I reached out to an African American friend to see if he had some words of wisdom. Tomie challenged me more than I could imagine.
He says, “It is time for the people of this country to engage in collective self-reflection, if such a feat is possible. As a Catholic, I think that we have tools available to us. Jesus taught us the greatest commandment; love of God and neighbor. In the prayer, the Confiteor, that we recite at the beginning of Mass commemorating the Passion of Jesus Christ, we confess and ask forgiveness for our sins… our thoughts, words, actions and WHAT WE HAVE FAILED TO DO.
In our collective examination of conscious we may find a “blind spot” when it comes to racial inequality…..We cannot simply wash our hands of this matter like Pilot did during the Passion. I don’t pretend to have answers to all societal problems but in attempting to close the racial divide we have to undertake a critical personal examination before declaring, “I’m not racist!” (See my comment above)
Those are my exact words, ‘I am not a racist’! This hit me hard. So, I stopped to engage in this ‘self-reflection’ that my friend called me to. What is it that I have failed to do?
The Catechism of the Catholic Church spells this out: “The equality of men rests essentially on their dignity as persons and the rights that flow from it: “Every form of social or cultural discrimination in fundamental personal rights on the grounds of sex, race, color, social conditions, language, or religion must be curbed and eradicated as incompatible with God’s design.” (CCCNo193)
Tomie challenges me further, he says, ‘The silent majority has looked the other way and said they were not racist because they didn’t see it outside their kitchen window, backyard, the gated community, private/ charter school or Church.”
Is my silence like the rich man who ignored the pleas of the beggar, Lazarus, at his door (Luke 16:19-31)? The rich man who found himself in purgatory for not helping the other. That story does not reveal that the rich man did anything against Lazarus, he certainly didn’t harm him, but he does ignore the human need sitting at his front door.
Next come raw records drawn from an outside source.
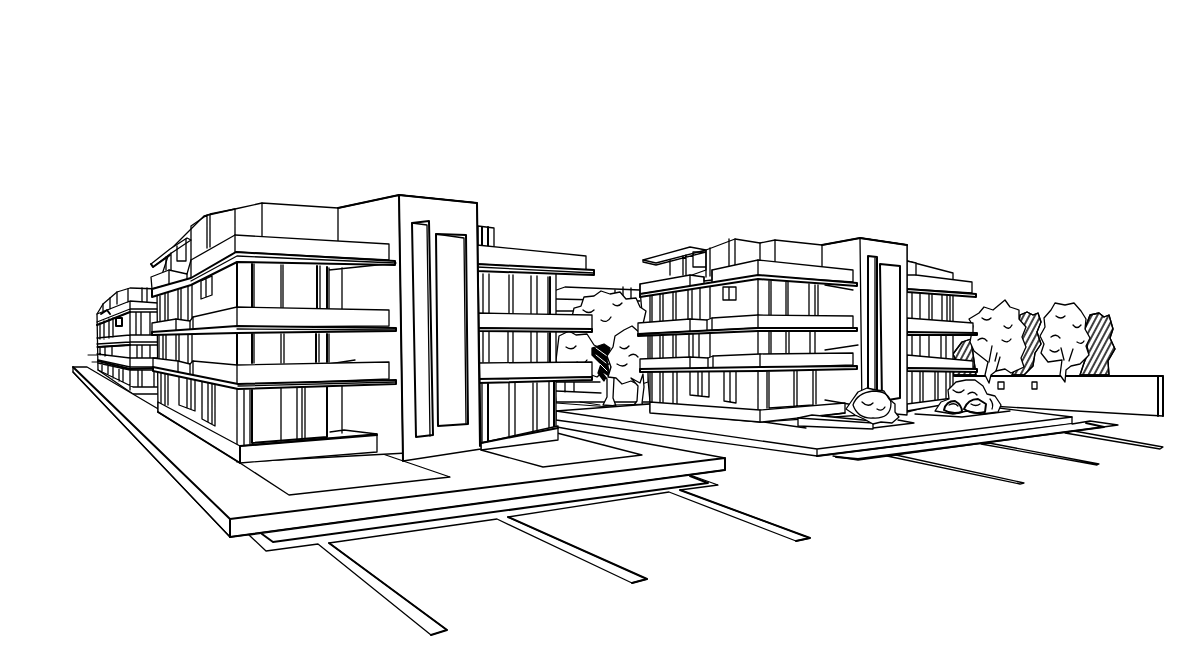
<!DOCTYPE html>
<html lang="en">
<head>
<meta charset="utf-8">
<title>Apartment buildings line drawing</title>
<style>
:root { --paper: #fff; --ink: #000; }
html, body { margin: 0; background: var(--paper); overflow: hidden; }
svg { display: block; width: 1200px; height: 655px; fill: var(--paper); stroke: var(--ink); stroke-width: 1.3; stroke-linejoin: round; stroke-linecap: round; }
.line { fill: none; }
.bold { stroke-width: 2; }
.thin { stroke-width: 1; }
.solid { fill: var(--ink); }
</style>
</head>
<body>
<svg viewBox="0 0 1200 655" role="img" aria-label="Line drawing of modern apartment buildings with balconies, trees and parking bays">
<defs>
  <pattern id="hatch" width="5" height="5" patternUnits="userSpaceOnUse" patternTransform="rotate(28)">
    <path d="M2 0V5" stroke-width="1.5"/>
  </pattern>
</defs>

<g id="garden-wall">
  <path d="M950 376H1163V416L990 406L950 402Z"/>
  <path class="bold line" d="M1158 377V416M1163 377V416M955 376H1163"/>
  <path d="M998 382h6v7h-6zM1032 382h5v7h-5z"/>
</g>

<g id="right-trees">
  <path d="M952 375l5-12-4-9 9-12 9-3 5 36z"/>
  <path fill="url(#hatch)" d="M952 375l5-12-4-9 9-12 9-3 5 36z"/>
  <path d="M1012 375l9-20-4-18 3-22 7-3 6 3 5-2 3 9-4 10 4 12-6 9-2 13-9 9z"/>
  <path fill="url(#hatch)" d="M1012 375l9-20-4-18 3-22 7-3 6 3 5-2 3 9-4 10 4 12-6 9-2 13-9 9z"/>
  <path d="M1080 375l8-24-4-20 6-16 9-2 5 4 5-2 4 14-3 9 5 11-7 12 1 14z"/>
  <path fill="url(#hatch)" d="M1080 375l8-24-4-20 6-16 9-2 5 4 5-2 4 14-3 9 5 11-7 12 1 14z"/>
  <path d="M985 375l3-13-14-11-4-9 3-16-4-7 10-6 5-6 9 3 12-10 5 7 9 3 0 9 7 8-4 10 4 10-5 11 3 9-13 6-6-4-9 2-5 4-2 8z"/>
  <path class="line" d="M989 362l3-16M995 361l2-8M1000 357l-4 14M982 318q5 4 9 0M1004 326q5 5 8-1M978 340q5-4 9 1M1002 340q6 4 9-1"/>
  <path d="M1060 375l2-15-14 2-7-9 3-9-4-8 5-9-1-9 7-8 4-7 10 2 9-2 7 8 5 8-1 10 5 9-4 8 3 9-9 9-9 2-5 4-1 12z"/>
  <path class="line" d="M1064 360l-3-12M1069 361l4-12M1056 316q5 4 9 0M1073 325q4 5 8 0M1051 337q5-4 9 1M1050 350q5 4 9 0M1077 342q5 3 7-1"/>
</g>

<g id="middle-background">
  <path d="M545 294L565 287L640 290L650 402L556 402Z"/>
  <path class="line" d="M556 299L640 301M556 311H640M556 382H600M556 391L601 393M565 382V392M574 382V392M615 290V300M623 287V300M631 288V300"/>
  <path d="M570 326l4-18 7-2 3-9 10-1 7-5 9 3 10-2 6 7 10-1 4 9 6 4-3 13 1 16-11 4-12 12-12 8-18 3-18-19z"/>
  <path d="M556 360l3-24 10-5 7 4 11-1 7 11 8 4-2 12 5 9-8 7-11-4-10 4-8-5-9 1z"/>
  <path class="solid" d="M592 348l12-4 6 4-3 12 2 12-5 9-6-8 3-9-9-9z"/>
  <path stroke="#fff" class="line thin" d="M596 348l11 8M596 355l10 8M600 364l7 7"/>
  <path d="M603 405l4-8 0-18-7-9 9 6 3-15 2 17-1 20 3 8z"/>
  <path d="M608 377l3-10-4-11 6-9 2-11 9-6 8-4 8 7 8-1V382l-9 3-8-4-9 3-6-6z"/>
  <path d="M631 409l6-8 1-15-7-8 9 5 3-9 1 13-2 16 3 7z"/>
  <path class="line" d="M583 310q6 5 11 0M601 320q6 4 10-3M613 304q5 4 9-1M566 347q6 4 10-1M577 362q6 4 10-2M620 347q5 4 9-1M617 364q6 4 10 0M629 356q5-4 9 1"/>
  <path class="line thin" d="M556 403L650 410M580 402L600 405M614 405L650 404"/>
</g>

<g id="far-left-building">
  <path class="line thin" d="M88 355H98M92 362H98"/>
  <path d="M97 314L103 304L110 298L117 292L130 288L160 289V394L133 394L98 370Z"/>
  <path class="line" d="M103 304V312M110 298V309M117 292V304M128 289V302M142 288V301M147 288V301M97 314L130 301L158 303M97 322L130 309H158M97 325L130 312H158M97 338L130 335H158M97 344L130 342H158M97 347L130 345H158M97 354L130 358H158M98 360L130 367H158M98 363L130 370H158M98 370L133 387H158M130 301V390M100 323V339M104 321V339M109 319V338M113 318V337M136 312V335M141 312V335M150 312V335M100 347V355M105 347V356M112 346V356M137 345V358M142 345V358M150 345V358M102 363V372M108 364V376M113 365V378M119 367V381M123 368V382M138 370V386M142 370V386M154 370V386"/>
  <path class="line bold" d="M97 325L130 312M98 347L130 345M98 361L130 369L158 368M101 314l6-4 3 4M116 318h6v8h-6z"/>
</g>

<g id="right-sidewalk">
  <path d="M556 411L650 404L950 402L1072 417V424L817 456L556 420Z"/>
  <path class="line" d="M556 411L817 449L1072 417M817 449V456"/>
  <path class="line" d="M650 410L764 422L806 428M873 428L914 423L898 420M915 414L962 417L1010 411"/>
  <path class="line bold" d="M817 456L1072 424"/>
</g>

<g id="right-parking">
  <path d="M833 456L858 460L1118 425L1090 421L1072 424"/>
  <path class="line bold" d="M836 457L858 459L1104 427L1086 423"/>
  <path d="M887 456L1020 484L1024 483L896 455Z"/>
  <path d="M981 444L1097 465L1099 464L989 443Z"/>
  <path d="M1065 433L1160 449L1163 447L1074 431Z"/>
</g>

<g id="right-building">
  <path d="M650 290L706 270L706 250L735 239L760 243L775 240L822 245L860 238L907 245V261L953 273V400L907 412L760 422L650 412Z"/>
  <g id="right-penthouse">
    <path d="M643 260L690 247L706 250L656 263Z"/>
    <path class="line" d="M643 260V262L656 265L706 252M670 260V275M683 256V275M686 255V275M693 252H706V267H693ZM706 250V277M710 248V276M729 239V268M735 239V266M760 243V261M775 240V263M822 245V268"/>
  </g>
  <g id="right-building-windows">
    <path class="line" d="M758 279V420M652 294V322M660 293V322M663 293V322M673 291V322M676 291V321M688 289V320M692 289V320M700 288V319M710 286V318M723 287H736V300H723ZM729 287V300M652 334V359M660 334V358M663 334V358M673 334V358M676 333V358M689 333V357M693 333V357M699 333V357M710 332V357M652 371V403M660 371V404M663 371V404M673 371V405M677 371V405M690 371V395L709 397V371M698 371V396M702 371V396M724 371V401L736 403V371M730 371V402"/>
    <path class="line" d="M769 281V316M771 281V316M786 282V316M788 282V316M809 284V316M815 285V316M818 285V316M769 332V354M771 332V354M786 332V354M789 332V354M810 331V354M815 331V354M767 372V408M769 372V408L813 405V370M794 371V406M797 371V406M816 370V404M825 285L853 290M825 350L858 345M825 400L860 406"/>
    <path class="line" d="M912 293V320M920 293V320M929 294V321M932 294V321M942 295V321M947 295V322M950 295V322M912 335V356M920 335V357M929 335V358M941 335V359M946 335V360M912 371V403M920 371V402M923 371V402M935 371V400M938 371V400M946 371V399M950 371V399"/>
  </g>
  <path d="M650 402L760 410L845 403V413L760 422L650 413Z"/>
  <path class="line" d="M760 410V422"/>
  <g id="right-building-balconies">
    <path d="M640 284L690 275L704 277L704 281L712 280V270L758 260L853 270V282L758 276L640 294Z"/>
    <path class="line" d="M758 260V276M712 270V283M690 275V287M704 277V285M640 284V294"/>
    <path class="bold" d="M640 294L758 275L857 283V286L758 279L640 297Z"/>
    <path d="M638 323L690 319L707 320L712 318L758 315L853 316V328H758L638 334Z"/>
    <path class="line" d="M758 315V328M712 318V330M690 319V332M707 320V331"/>
    <path class="bold" d="M638 334L758 328H857V331H758L638 336Z"/>
    <path d="M640 359L690 357L708 358L713 356L760 354L853 353V365L760 368L640 370Z"/>
    <path class="line" d="M760 354V368M713 356V369M690 357V370M708 358V369"/>
    <path class="bold" d="M640 369L760 367L857 366V369L760 371L640 372Z"/>
    <path d="M907 261L916 263V275L972 282V293L907 289Z"/>
    <path class="line" d="M907 275H916"/>
    <path class="bold" d="M907 289L976 294V297L907 292Z"/>
    <path d="M907 318L973 323V333H907Z"/>
    <path class="bold" d="M907 332L977 333V335H907Z"/>
    <path d="M907 355L973 361V369L907 368Z"/>
    <path class="bold" d="M907 368L977 369V372L907 371Z"/>
  </g>
  <path d="M907 404L953 398V403L907 411Z"/>
  <g id="right-tower">
    <path d="M860 238L907 245V415L862 411Z"/>
    <path class="line bold" d="M822 245L860 238L907 245"/>
    <path class="bold" d="M868 256L877 257V402H868ZM880 264L900 266V398L882 401Z"/>
    <path class="line" d="M875 258V402"/>
  </g>
  <path d="M798 418L812 415L873 421V429L798 426Z"/>
  <path class="line" d="M798 418L873 423M822 416L845 413"/>
  <g id="shrubs">
    <path d="M846 409l7-10 5-7 9-4 9 2 8 1 5 8 6 5 0 8 4 5-7 6-11-1-8 2-9-5-9-4z"/>
    <path class="line" d="M853 405q5 14 20 13q18 1 18-15q-2-12-18-12q-16 2-20 14M862 402q6 6 11 1M877 409q5 3 8-2"/>
    <path d="M935 411l6-9 8-3-1-9 8-8 10-2 9 0 8 6 4 8 8 2 6 9-3 7-16 2-15-3-14 3-12-2z"/>
    <path class="line bold" d="M944 410q2-9 11-9q7 4 7 11q-10 3-18-2M964 409q4-10 14-10l8 5-1 8q-12 3-21-3"/>
    <path class="line" d="M953 390q6 5 11 0M968 394q5-4 9 1M990 399q4 5 2 10M949 405q6-3 9 1M971 404q5 3 9 0"/>
  </g>
</g>

<g id="left-sidewalk">
  <path d="M73 367L87 367L160 410L557 427L725 458V470L230 537L73 372Z"/>
  <path class="line bold" d="M73 367L230 519L725 458V470L230 537V519"/>
  <path class="line" d="M73 372L230 537M240 463L289 495L450 477L377 452M481 450L543 467L642 455L557 433"/>
</g>

<g id="left-parking">
  <path d="M249 535L266 551L318 544L431 635L447 630L329 543L497 519L632 583L647 579L508 517L669 492L796 541L810 538L680 490L718 485L690 475Z"/>
  <path class="line bold" d="M262 534L273 542L708 483L690 476"/>
  <path class="line bold" d="M329 543L447 630M508 517L647 579M680 490L810 538M431 635L447 630M632 583L647 579M796 541L810 538"/>
</g>

<g id="left-building">
  <path d="M157 290L170 250L204 216L235 209L262 203L338 208L399 195L477 203V245L556 270V428L481 449L240 462L158 412Z"/>
  <g id="left-penthouse">
    <path d="M151 264L170 249L187 238L191 240L170 254L153 267Z"/>
    <path class="line bold" d="M151 264L153 267L170 255"/>
    <path class="line" d="M166 257V270M171 253V273M177 246V261H186V239M191 226V260M191 226L207 215L210 214L235 209M207 215V248M210 214V247M235 209V236M262 203V237M338 208V241"/>
    <path d="M478 226L494 228V248L478 246Z"/>
    <path class="line bold" d="M482 227V246M488 227V247"/>
  </g>
  <g id="left-building-windows">
    <path class="line" d="M237 262V462M160 296V324M165 294V323M168 293V323M178 290V321M181 289V321M188 286V320M192 284V320M201 281L212 276V295L201 299ZM206 279V297M159 335V361M163 335V361M166 335V362M176 334V362M179 334V363M188 333V364M192 333V364M161 371V405M165 372V405M168 373V405M179 375V405L195 411V379M187 377V408M191 378V409M202 381V419L215 426V384M208 382V422M212 383V424"/>
    <path class="line bold" d="M252 264V308M317 266V309M327 267V309M252 334V363M316 334V362M327 334V362M252 390V443L327 437V386M237 262V308M237 333V364"/>
    <path class="line" d="M254 264V308M281 265V308M283 265V308M320 266V309M329 268V309M254 334V363M281 334V363M284 334V363M319 334V362M329 334V362M244 390V445M250 390V444M281 388V441M297 388V440M302 388V440M305 387V439M329 270L396 263M342 268V310M329 364L355 360M342 433V386M330 432L344 430L377 434"/>
    <path class="line" d="M483 274V314M489 274V314M509 275V315M513 275V315M531 276V315M537 276V315M548 277V315M483 332V362M489 332V362M508 332V362M513 332V362M531 332V362M537 332V362M548 333V362M482 384V442M488 384V441M509 383V438M515 383V436M533 383V433M537 383V432M549 382V429M554 382V428"/>
    <path class="line bold" d="M488 384V441M550 277V316M550 333V362M554 382V428"/>
  </g>
  <g id="left-building-base">
    <path d="M158 402L240 446L330 438L377 434V452L240 463L158 412Z"/>
    <path d="M481 443L558 426V440L481 450Z"/>
    <path class="line bold" d="M240 446V463L158 412M240 446L377 435M481 443L558 428"/>
  </g>
  <g id="left-building-balconies">
    <path d="M151 277L169 270L187 274L191 260L235 235L389 244V260L236 252L191 279L152 289Z"/>
    <path class="line" d="M235 235V253M191 260V280M187 274V282M169 270V285"/>
    <path class="bold" d="M152 289L191 278L236 252L395 261V265L237 262L191 285L152 297Z"/>
    <path class="line" d="M191 281L237 256L395 263"/>
    <path d="M152 323L176 319L190 321L193 317L237 307L389 310V326L237 327L152 333Z"/>
    <path class="line" d="M237 307V327M193 317V331M190 321V331M176 319V332"/>
    <path class="bold" d="M152 332L237 326L396 328V331L237 333L152 335Z"/>
    <path class="line" d="M237 329L396 330"/>
    <path d="M153 358L178 361L190 364L193 361L237 365L389 362V379L238 385L153 368Z"/>
    <path class="line" d="M237 365V385M193 361V377M190 364V376M178 361V374"/>
    <path class="bold" d="M153 367L238 384L396 380V384L238 389L153 371Z"/>
    <path class="line" d="M238 386L396 382"/>
    <path d="M477 245L586 256V270L477 264Z"/>
    <path class="bold" d="M477 264L594 270V275L477 271Z"/>
    <path class="line" d="M477 267L594 273"/>
    <path d="M477 313L592 315V330L477 328Z"/>
    <path class="bold" d="M477 328L592 329V332L477 331Z"/>
    <path d="M478 363L592 362V377L478 380Z"/>
    <path class="bold" d="M478 379L592 377V380L478 383Z"/>
  </g>
  <g id="left-tower">
    <path d="M399 195L477 203L481 449L403 461Z"/>
    <path class="line bold" d="M338 208L399 195L477 203L480 446M399 195L403 461"/>
    <path class="bold" d="M412 223L429 221L433 435L416 437ZM436 234L466 235L468 424L438 426Z"/>
    <path class="line" d="M412 223L427 225L430 436M436 234L464 238L466 424"/>
  </g>
</g>
</svg>
</body>
</html>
That human need sitting at my front door is every color and race.
I am reminded of my late husband’s life quote from Micah 6:8, “What does the LORD require of you? To act justly and to love mercy and to walk humbly with your God.”
The Catechism reminds us that as Catholics we have a responsibility to fight every injustice towards humanity. To act justly, and to love and to walk, all these are action items. This is not something I ‘failed to do’ but to do, to engage in.
My mind races to the iconic film, Top Gun and Merlin screaming at Maverick, “Engage Maverick engage’. Isn’t it funny how God speaks to us some days?
I am still uncomfortable, but that is part of the humility God seeks in each of us.
Today, I have some small understanding as to why I am so uncomfortable. I have been still.
I may not have a plan, or an ‘answer to all societal problems’ but I do know that I will not be still. That is the lesson of the ‘rich man’ in the scripture, and the lessons from my friend, Tomie.
In today’s Gospel Acclamation we hear , “I give you a new commandment:
love one another as I have loved you.” (John 13:34) and then in the Gospel reading “go first and be reconciled with your brother, and then come and offer your gift.” (Matthew 5:23-24)
And so that is the challenge to each of us, to you and to me. To each of us today… Take a minute and engage in this self-reflection, ‘what is it that you have done and what is it that you have failed to do?” and then, engage in true charity!